# EXERCISE GOAL:
Once the lines below holding the string "function" are counted, give that number alone.

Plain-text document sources
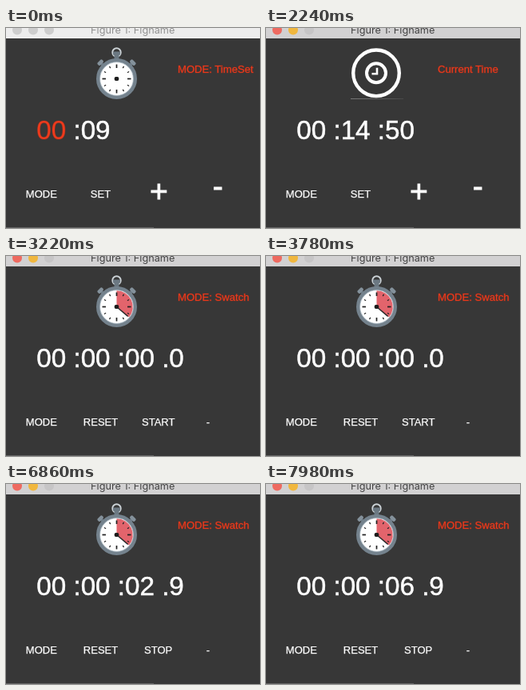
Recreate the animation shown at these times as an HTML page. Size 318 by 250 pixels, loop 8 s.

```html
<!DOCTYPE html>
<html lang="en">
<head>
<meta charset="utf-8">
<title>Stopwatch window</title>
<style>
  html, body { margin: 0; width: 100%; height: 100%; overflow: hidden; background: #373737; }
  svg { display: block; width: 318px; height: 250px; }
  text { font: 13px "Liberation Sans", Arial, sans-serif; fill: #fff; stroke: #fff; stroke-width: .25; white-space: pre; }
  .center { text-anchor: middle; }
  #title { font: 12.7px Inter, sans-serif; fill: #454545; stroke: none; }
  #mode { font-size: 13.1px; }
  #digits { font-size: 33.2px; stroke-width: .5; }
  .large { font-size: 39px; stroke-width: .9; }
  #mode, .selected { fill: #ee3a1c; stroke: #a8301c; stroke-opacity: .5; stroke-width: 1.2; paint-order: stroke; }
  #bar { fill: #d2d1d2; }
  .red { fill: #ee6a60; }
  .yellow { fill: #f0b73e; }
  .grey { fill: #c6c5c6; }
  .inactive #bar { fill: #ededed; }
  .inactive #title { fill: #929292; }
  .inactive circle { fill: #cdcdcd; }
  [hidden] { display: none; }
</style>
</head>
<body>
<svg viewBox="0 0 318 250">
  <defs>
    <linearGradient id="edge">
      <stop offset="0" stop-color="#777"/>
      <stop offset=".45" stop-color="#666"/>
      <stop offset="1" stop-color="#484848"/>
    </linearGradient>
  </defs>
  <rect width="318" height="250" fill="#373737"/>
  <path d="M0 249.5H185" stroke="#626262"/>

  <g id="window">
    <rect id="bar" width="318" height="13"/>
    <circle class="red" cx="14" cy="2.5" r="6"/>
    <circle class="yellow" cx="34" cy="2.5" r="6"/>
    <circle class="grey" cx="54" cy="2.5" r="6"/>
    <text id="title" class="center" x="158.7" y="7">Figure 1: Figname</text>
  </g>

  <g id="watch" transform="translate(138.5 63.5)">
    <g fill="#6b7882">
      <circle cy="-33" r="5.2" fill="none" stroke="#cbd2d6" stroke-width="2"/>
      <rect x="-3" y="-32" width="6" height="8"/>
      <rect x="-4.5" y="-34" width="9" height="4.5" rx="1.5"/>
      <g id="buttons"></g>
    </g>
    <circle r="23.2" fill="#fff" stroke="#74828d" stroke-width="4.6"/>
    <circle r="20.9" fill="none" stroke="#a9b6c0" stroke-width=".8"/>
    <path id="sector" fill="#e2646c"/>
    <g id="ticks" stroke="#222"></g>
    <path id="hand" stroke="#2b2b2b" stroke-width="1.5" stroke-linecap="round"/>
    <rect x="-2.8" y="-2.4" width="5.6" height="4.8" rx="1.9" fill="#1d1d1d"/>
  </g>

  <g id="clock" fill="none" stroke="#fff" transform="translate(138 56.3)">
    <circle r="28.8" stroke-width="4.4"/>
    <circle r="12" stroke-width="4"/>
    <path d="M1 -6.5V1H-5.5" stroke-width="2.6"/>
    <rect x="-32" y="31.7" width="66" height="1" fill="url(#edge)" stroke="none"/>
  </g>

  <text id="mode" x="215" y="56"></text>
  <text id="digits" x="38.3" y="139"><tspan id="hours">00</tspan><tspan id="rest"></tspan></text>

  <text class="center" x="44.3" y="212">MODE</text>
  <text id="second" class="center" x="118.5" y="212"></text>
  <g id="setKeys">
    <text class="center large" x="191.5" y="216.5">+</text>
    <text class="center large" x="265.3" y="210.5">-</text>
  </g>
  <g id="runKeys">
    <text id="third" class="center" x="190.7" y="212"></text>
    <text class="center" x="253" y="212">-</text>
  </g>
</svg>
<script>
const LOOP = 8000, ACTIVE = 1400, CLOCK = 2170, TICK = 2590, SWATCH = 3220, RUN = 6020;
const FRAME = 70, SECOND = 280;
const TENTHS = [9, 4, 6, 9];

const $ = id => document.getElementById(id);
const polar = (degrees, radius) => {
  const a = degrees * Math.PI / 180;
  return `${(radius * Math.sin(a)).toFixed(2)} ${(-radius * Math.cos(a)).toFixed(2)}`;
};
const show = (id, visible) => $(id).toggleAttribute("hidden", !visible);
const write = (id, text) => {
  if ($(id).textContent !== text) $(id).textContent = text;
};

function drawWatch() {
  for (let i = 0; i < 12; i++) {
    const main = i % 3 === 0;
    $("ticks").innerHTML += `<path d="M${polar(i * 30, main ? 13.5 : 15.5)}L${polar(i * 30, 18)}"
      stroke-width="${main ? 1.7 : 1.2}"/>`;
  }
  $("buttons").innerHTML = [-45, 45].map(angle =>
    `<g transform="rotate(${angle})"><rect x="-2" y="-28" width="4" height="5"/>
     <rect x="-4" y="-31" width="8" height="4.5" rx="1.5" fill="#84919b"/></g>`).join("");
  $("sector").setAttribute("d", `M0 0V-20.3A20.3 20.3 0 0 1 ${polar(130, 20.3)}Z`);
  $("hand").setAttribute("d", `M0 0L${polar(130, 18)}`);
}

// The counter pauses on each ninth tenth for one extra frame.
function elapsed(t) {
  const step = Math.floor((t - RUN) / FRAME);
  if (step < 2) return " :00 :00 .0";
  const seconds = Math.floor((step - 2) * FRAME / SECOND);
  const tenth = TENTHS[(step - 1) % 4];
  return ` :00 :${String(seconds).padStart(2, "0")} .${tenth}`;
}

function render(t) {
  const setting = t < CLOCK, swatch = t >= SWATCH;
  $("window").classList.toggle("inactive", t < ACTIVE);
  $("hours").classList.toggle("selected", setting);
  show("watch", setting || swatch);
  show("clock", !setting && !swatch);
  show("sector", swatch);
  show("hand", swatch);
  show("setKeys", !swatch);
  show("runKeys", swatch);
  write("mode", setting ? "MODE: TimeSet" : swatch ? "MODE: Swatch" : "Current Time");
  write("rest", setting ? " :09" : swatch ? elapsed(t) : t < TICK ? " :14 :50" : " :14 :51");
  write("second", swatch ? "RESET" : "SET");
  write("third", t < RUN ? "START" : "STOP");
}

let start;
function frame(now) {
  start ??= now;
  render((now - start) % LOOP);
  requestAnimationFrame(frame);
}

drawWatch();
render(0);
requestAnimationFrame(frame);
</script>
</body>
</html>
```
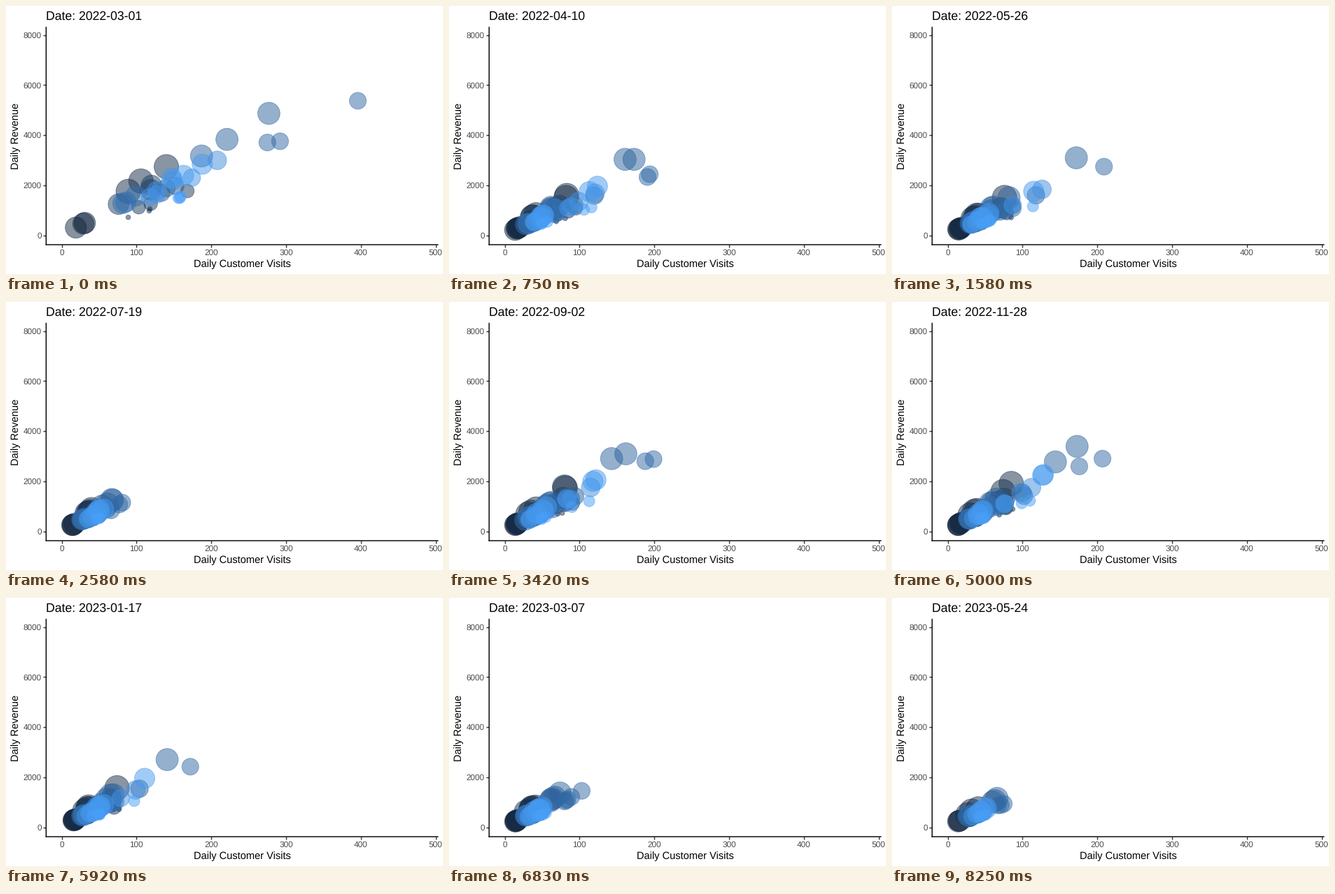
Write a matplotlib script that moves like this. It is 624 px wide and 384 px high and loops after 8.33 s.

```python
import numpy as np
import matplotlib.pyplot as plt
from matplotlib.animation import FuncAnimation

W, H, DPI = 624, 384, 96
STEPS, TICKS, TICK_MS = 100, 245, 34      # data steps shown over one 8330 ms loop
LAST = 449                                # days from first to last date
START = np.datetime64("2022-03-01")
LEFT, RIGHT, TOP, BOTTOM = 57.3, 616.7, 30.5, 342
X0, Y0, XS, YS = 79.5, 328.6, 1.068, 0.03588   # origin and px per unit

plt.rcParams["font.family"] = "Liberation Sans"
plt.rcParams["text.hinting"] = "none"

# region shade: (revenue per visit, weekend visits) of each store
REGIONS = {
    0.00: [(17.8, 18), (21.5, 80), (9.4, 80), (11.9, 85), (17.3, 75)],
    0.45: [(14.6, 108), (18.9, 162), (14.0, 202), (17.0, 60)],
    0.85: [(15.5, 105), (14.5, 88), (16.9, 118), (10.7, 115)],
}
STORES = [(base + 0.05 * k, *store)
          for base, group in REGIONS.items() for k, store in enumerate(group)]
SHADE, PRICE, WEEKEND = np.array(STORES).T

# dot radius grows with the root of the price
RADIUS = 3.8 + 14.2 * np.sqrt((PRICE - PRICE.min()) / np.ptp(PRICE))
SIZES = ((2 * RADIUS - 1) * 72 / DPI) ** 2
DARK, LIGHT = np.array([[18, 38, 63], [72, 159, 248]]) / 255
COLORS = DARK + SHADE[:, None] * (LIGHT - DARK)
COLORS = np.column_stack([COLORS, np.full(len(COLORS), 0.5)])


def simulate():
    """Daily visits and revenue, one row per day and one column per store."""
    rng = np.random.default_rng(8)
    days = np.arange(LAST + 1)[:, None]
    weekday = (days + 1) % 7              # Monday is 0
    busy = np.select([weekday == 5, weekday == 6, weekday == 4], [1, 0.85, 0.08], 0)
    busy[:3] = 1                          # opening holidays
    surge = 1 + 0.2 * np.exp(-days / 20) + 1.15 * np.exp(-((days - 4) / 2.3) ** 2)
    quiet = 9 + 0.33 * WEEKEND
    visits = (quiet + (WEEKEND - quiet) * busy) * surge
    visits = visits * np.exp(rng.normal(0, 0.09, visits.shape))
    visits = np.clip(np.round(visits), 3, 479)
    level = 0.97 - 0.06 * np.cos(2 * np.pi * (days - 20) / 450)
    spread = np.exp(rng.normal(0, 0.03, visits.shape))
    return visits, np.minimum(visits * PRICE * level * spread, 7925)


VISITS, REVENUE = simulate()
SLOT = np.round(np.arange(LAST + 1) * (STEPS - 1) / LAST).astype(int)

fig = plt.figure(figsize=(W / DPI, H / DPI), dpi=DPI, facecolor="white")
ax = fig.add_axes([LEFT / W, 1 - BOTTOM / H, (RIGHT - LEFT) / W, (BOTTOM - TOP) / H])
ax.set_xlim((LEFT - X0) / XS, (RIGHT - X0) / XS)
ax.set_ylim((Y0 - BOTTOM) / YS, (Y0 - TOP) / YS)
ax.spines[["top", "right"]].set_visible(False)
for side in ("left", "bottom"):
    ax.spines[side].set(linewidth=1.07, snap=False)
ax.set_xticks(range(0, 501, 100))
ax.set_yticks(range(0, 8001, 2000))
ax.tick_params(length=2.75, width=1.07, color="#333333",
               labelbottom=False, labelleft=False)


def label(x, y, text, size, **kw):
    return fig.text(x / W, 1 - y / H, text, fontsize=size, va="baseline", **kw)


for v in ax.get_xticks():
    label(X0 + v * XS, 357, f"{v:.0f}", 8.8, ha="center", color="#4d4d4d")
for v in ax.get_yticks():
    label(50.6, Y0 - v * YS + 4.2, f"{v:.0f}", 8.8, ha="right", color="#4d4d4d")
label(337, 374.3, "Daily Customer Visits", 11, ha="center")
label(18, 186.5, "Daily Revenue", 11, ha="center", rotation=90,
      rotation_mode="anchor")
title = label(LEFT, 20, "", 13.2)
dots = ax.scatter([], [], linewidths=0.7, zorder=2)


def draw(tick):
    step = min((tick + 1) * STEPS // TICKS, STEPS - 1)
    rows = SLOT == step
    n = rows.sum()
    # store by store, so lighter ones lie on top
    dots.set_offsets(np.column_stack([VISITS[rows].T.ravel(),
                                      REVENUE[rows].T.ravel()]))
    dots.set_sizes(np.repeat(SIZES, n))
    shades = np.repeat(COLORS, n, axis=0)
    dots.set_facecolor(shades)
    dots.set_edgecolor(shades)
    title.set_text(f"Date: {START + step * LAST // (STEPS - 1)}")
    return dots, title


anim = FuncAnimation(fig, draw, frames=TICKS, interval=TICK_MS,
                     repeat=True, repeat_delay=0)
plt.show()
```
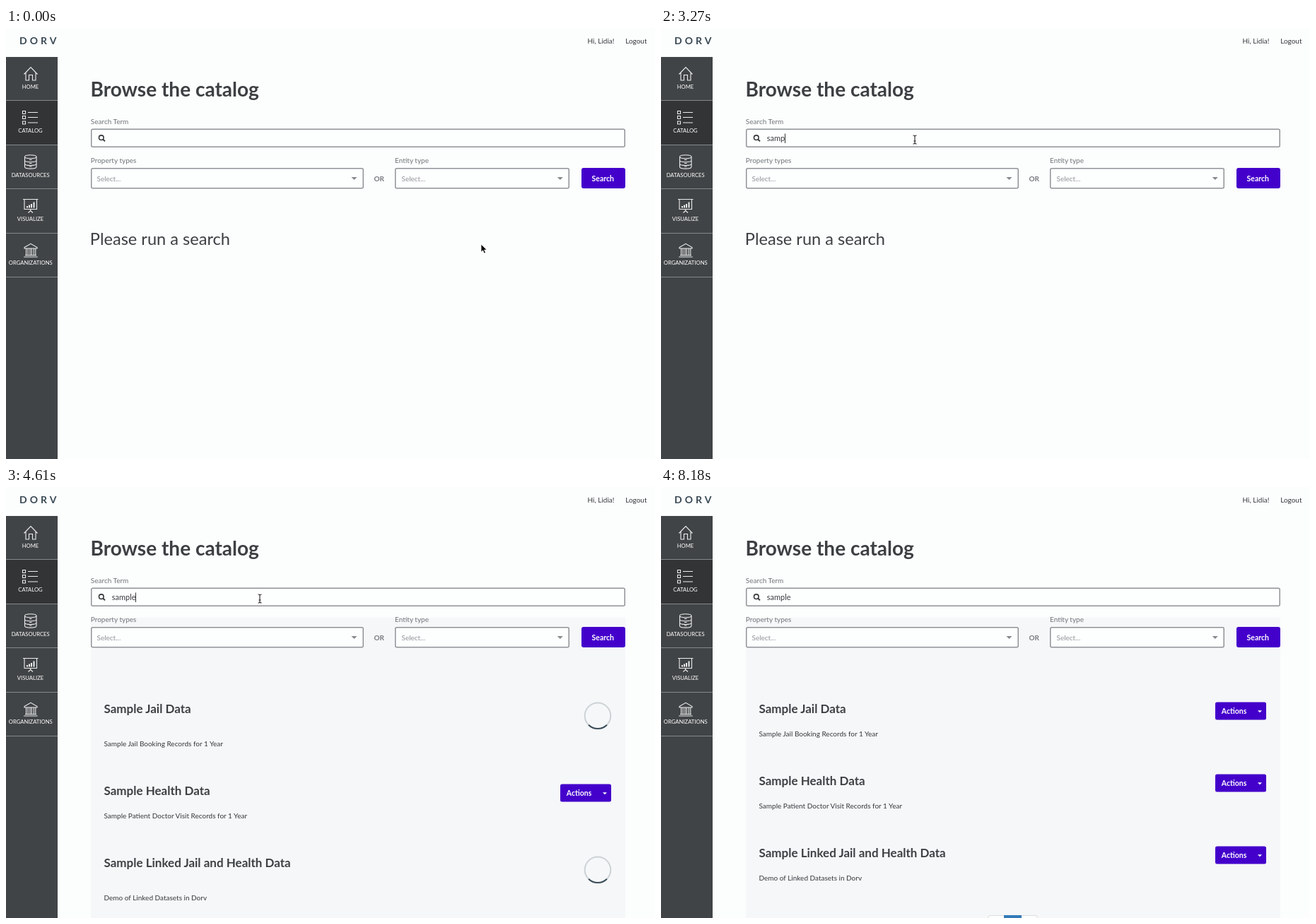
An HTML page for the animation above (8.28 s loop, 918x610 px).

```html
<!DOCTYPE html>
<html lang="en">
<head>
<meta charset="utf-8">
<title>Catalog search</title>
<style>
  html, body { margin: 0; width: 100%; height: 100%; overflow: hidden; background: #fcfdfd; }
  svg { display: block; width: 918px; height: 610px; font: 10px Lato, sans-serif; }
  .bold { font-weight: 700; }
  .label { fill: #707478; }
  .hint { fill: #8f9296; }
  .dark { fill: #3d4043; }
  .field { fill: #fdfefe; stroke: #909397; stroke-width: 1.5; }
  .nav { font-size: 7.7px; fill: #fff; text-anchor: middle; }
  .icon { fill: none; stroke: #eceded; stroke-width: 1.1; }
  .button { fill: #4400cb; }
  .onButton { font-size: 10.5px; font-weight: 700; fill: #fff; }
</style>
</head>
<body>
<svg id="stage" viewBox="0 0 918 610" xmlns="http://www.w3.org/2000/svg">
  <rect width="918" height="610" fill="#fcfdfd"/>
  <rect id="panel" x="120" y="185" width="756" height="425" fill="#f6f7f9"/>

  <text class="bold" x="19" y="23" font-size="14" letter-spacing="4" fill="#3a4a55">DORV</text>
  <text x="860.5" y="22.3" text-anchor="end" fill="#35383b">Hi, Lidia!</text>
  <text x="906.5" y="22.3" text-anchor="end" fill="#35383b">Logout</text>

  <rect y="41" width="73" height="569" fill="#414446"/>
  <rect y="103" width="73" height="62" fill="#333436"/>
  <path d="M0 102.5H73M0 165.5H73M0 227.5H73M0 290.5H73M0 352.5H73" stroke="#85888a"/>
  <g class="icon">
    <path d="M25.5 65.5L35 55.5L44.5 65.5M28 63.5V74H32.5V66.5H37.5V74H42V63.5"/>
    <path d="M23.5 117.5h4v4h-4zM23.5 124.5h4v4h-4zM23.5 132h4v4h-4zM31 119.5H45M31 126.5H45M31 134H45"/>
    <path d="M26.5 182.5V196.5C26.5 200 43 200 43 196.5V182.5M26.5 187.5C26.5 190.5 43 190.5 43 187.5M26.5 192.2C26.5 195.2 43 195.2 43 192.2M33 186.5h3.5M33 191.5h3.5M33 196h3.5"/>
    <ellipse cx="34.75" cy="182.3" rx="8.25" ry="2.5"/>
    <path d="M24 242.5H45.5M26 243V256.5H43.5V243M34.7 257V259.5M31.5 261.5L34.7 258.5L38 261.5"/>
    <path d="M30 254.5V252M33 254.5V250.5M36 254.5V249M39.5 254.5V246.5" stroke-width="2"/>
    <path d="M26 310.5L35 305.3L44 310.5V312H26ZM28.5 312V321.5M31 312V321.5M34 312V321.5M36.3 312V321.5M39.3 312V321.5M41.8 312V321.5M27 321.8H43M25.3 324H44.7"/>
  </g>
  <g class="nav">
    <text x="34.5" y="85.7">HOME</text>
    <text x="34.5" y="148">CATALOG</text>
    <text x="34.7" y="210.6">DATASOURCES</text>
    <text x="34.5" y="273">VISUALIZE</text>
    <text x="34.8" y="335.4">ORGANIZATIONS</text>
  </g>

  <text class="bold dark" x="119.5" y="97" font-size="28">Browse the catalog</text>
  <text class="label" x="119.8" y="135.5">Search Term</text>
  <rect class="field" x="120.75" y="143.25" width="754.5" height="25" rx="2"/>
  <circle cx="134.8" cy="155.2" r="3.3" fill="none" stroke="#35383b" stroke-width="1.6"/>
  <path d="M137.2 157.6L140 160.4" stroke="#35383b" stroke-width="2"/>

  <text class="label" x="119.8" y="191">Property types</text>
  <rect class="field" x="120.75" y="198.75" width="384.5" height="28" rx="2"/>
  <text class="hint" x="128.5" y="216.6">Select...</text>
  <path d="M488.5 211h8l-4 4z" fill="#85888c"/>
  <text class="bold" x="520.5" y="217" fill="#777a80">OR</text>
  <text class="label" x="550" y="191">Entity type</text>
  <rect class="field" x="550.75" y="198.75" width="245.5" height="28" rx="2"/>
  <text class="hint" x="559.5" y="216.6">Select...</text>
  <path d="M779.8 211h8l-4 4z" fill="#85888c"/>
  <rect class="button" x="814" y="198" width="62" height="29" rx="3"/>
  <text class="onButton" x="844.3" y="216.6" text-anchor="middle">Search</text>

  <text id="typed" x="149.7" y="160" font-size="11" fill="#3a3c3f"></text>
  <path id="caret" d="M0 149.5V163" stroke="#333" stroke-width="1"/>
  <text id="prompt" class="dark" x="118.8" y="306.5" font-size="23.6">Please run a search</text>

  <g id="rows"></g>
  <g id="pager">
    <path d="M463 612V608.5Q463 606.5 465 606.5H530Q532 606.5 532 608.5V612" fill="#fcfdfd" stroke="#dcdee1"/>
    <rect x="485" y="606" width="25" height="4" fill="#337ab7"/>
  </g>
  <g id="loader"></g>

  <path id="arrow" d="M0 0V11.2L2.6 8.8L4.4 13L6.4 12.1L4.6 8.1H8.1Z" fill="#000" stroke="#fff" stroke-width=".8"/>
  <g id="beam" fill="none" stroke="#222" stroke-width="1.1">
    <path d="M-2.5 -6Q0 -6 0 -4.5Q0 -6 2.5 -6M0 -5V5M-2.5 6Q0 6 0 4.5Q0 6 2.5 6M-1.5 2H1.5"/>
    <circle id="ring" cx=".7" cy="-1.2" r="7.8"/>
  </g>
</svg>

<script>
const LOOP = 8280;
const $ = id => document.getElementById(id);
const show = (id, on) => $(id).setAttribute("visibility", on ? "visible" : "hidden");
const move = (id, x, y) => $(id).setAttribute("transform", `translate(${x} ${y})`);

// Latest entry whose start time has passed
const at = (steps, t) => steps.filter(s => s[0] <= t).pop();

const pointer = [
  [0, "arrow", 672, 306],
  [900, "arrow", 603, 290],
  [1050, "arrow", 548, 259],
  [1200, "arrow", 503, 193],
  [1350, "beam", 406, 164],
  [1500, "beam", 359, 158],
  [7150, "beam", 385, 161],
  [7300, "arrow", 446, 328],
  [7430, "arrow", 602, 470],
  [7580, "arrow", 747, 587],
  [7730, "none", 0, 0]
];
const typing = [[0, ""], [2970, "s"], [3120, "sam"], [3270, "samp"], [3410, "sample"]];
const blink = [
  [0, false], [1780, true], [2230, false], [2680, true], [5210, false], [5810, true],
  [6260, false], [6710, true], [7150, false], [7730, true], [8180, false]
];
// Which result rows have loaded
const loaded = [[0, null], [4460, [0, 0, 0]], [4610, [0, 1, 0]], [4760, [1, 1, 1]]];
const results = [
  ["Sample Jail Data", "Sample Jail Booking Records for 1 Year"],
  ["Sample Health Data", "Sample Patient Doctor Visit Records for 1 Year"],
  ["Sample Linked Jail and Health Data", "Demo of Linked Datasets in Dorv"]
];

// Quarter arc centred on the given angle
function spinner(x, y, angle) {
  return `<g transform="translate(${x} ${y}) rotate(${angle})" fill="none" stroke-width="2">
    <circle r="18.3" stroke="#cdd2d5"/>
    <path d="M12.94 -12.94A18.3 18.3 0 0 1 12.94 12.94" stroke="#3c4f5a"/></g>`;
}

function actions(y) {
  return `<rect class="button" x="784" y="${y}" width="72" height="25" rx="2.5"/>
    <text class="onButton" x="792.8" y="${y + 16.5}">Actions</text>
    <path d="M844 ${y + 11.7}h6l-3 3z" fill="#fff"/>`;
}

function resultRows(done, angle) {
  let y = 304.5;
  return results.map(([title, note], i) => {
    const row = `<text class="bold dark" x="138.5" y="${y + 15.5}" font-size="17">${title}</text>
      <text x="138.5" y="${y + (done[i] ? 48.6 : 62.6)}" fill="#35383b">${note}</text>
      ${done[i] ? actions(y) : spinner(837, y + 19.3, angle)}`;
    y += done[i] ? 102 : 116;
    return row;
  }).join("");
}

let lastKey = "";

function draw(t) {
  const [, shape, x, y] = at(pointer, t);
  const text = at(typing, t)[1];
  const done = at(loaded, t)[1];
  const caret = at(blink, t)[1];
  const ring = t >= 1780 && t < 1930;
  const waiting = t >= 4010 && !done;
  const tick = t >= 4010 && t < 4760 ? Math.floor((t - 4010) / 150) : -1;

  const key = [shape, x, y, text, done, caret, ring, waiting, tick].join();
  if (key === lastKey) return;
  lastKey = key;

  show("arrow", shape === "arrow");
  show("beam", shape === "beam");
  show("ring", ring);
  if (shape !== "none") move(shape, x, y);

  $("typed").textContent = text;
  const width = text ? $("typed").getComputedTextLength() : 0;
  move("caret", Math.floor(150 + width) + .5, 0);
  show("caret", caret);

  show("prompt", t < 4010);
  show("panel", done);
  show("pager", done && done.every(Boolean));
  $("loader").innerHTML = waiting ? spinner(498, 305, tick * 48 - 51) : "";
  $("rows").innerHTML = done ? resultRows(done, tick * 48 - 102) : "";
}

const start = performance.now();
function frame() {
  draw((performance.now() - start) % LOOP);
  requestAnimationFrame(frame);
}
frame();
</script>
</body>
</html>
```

# PROBLEM SOLUTION:
9